From 1952 through 1964, Gifford was a member of the Gifford family. Starting in 1952, Gifford spent his entire NFL career with the New York Giants, playing both offence and defence.
He appeared in eight Pro Bowls and five NFL Championship Games. Gifford’s best season may have been 1956 when he won the league’s Most Valuable Player Award and led the Giants to victory over the Chicago Bears in the NFL title game.
When he was wounded by a heavy tackle during his prime, he lost 18 months of his career. He was knocked down by Chuck Bednarik on a passing play during a 1960 game against the Philadelphia Eagles, sustaining a severe head injury that forced him to retire from sports in 1961. Gifford rejoined the Giants in 1962, switching from running back to flanker (now a type of “wide receiver”).
He was chosen for the Pro Bowl at three
Gifford rushed for 3,609 yards and 34 touchdowns on 840 rushes over his 12 seasons with the Giants (136 regular-season games). He also had 367 receptions for 5,434 yards and 43 touchdowns.
Gifford passed for 823 yards and 14 touchdowns on 29 of 63 attempts, with six interceptions. The 14 touchdowns are the most by a non-quarterback in NFL history, while the six interceptions are tied for the most by a non-quarterback with Walter Payton.
Life outside of work

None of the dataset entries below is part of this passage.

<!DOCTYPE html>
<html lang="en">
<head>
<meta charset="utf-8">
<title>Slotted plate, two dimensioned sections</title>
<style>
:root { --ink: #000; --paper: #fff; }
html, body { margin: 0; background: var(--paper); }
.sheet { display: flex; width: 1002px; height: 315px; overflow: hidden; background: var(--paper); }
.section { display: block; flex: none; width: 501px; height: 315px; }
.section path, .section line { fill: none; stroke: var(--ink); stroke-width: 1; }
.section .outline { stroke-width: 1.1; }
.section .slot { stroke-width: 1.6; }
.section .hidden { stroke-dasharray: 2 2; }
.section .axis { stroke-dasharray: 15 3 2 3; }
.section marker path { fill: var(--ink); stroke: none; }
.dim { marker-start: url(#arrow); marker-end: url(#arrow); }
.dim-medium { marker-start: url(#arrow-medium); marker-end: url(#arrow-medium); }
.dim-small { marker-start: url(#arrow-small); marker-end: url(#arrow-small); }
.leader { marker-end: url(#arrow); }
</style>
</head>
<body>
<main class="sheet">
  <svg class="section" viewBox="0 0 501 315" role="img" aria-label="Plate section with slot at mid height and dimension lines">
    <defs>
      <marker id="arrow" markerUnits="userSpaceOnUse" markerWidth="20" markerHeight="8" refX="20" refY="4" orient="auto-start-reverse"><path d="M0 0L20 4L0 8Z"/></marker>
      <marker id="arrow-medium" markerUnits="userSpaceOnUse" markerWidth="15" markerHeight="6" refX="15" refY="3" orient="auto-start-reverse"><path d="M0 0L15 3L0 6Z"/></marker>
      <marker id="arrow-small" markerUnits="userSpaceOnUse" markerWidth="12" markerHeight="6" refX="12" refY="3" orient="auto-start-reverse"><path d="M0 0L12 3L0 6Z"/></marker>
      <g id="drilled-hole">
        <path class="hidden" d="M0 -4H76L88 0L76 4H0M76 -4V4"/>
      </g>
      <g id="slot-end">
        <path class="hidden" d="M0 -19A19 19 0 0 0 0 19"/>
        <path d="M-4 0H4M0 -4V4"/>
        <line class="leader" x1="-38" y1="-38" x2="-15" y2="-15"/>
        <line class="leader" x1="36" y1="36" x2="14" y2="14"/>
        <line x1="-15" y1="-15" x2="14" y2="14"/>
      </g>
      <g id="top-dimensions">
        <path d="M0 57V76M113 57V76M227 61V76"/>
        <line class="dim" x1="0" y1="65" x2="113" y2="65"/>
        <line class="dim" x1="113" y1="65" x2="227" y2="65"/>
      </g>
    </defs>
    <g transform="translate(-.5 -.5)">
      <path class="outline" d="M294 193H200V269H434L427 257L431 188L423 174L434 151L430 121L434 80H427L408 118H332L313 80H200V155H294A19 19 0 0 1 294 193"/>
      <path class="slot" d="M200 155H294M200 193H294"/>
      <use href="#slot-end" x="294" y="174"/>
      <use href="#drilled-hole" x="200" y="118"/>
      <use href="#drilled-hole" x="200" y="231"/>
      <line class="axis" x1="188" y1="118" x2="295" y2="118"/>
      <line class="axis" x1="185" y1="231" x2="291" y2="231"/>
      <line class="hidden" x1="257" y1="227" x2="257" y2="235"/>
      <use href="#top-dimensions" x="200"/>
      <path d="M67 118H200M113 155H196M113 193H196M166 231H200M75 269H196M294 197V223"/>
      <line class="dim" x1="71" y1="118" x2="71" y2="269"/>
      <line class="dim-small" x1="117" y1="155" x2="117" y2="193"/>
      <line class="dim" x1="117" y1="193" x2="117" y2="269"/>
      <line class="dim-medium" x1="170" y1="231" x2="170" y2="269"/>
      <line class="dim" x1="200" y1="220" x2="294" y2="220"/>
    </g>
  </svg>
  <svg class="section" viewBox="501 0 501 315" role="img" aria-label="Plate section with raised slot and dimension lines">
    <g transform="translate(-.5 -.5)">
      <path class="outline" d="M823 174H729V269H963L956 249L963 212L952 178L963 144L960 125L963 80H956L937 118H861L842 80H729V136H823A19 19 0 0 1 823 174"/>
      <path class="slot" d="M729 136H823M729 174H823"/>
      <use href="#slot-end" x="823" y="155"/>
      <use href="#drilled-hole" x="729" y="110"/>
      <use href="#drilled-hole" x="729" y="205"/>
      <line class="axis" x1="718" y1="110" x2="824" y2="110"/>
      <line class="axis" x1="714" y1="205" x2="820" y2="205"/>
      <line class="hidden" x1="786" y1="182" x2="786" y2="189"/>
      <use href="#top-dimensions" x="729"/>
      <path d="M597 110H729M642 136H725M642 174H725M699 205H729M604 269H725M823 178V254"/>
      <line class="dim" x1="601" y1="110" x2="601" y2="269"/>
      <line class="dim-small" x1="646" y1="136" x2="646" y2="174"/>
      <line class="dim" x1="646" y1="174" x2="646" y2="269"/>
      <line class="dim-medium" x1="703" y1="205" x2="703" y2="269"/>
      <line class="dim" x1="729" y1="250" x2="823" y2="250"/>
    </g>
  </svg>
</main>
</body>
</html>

After his undergraduate love, USC’s homecoming queen Maxine Avis Ewart, became pregnant while they were students at USC, Gifford married her on January 13, 1952 jeff (b. 1952), Kyle, and Victoria were their three children, with five grandchildren.
Victoria Gifford married Robert F. Kennedy’s son Michael LeMoyne Kennedy. From 1978 to 1986, Frank Gifford married fitness trainer Astrid Lindley. Both of his previous marriages ended in divorce. On October 18, 1986, Gifford married Kathie Lee Johnson, a television personality and singer 23 years his junior. Cody Newton Gifford and Cassidy Erin Gifford joined the couple in Greenwich, Connecticut. Gifford and his third wife, Kathie Lee, were both born on August 16th. The couple hosted ABC’s coverage of the 1988 Winter Olympics in Calgary, which they co-hosted.
Frank Gifford, a Hall of Fame football player and commentator who died in August at the age of 84, suffered chronic traumatic encephalopathy (CTE), a brain illness linked to concussions, according to his family.
Gifford was the spouse of TODAY co-host Kathie Lee Gifford and was a matinée star and halfback for the New York Giants for 12 seasons ending in 1964. His family made the statement on Wednesday, less than a day after the NFL held a necessary conference call with trainers from all 32 clubs to emphasise the necessity of proper treatment of athletes who show signs of concussion.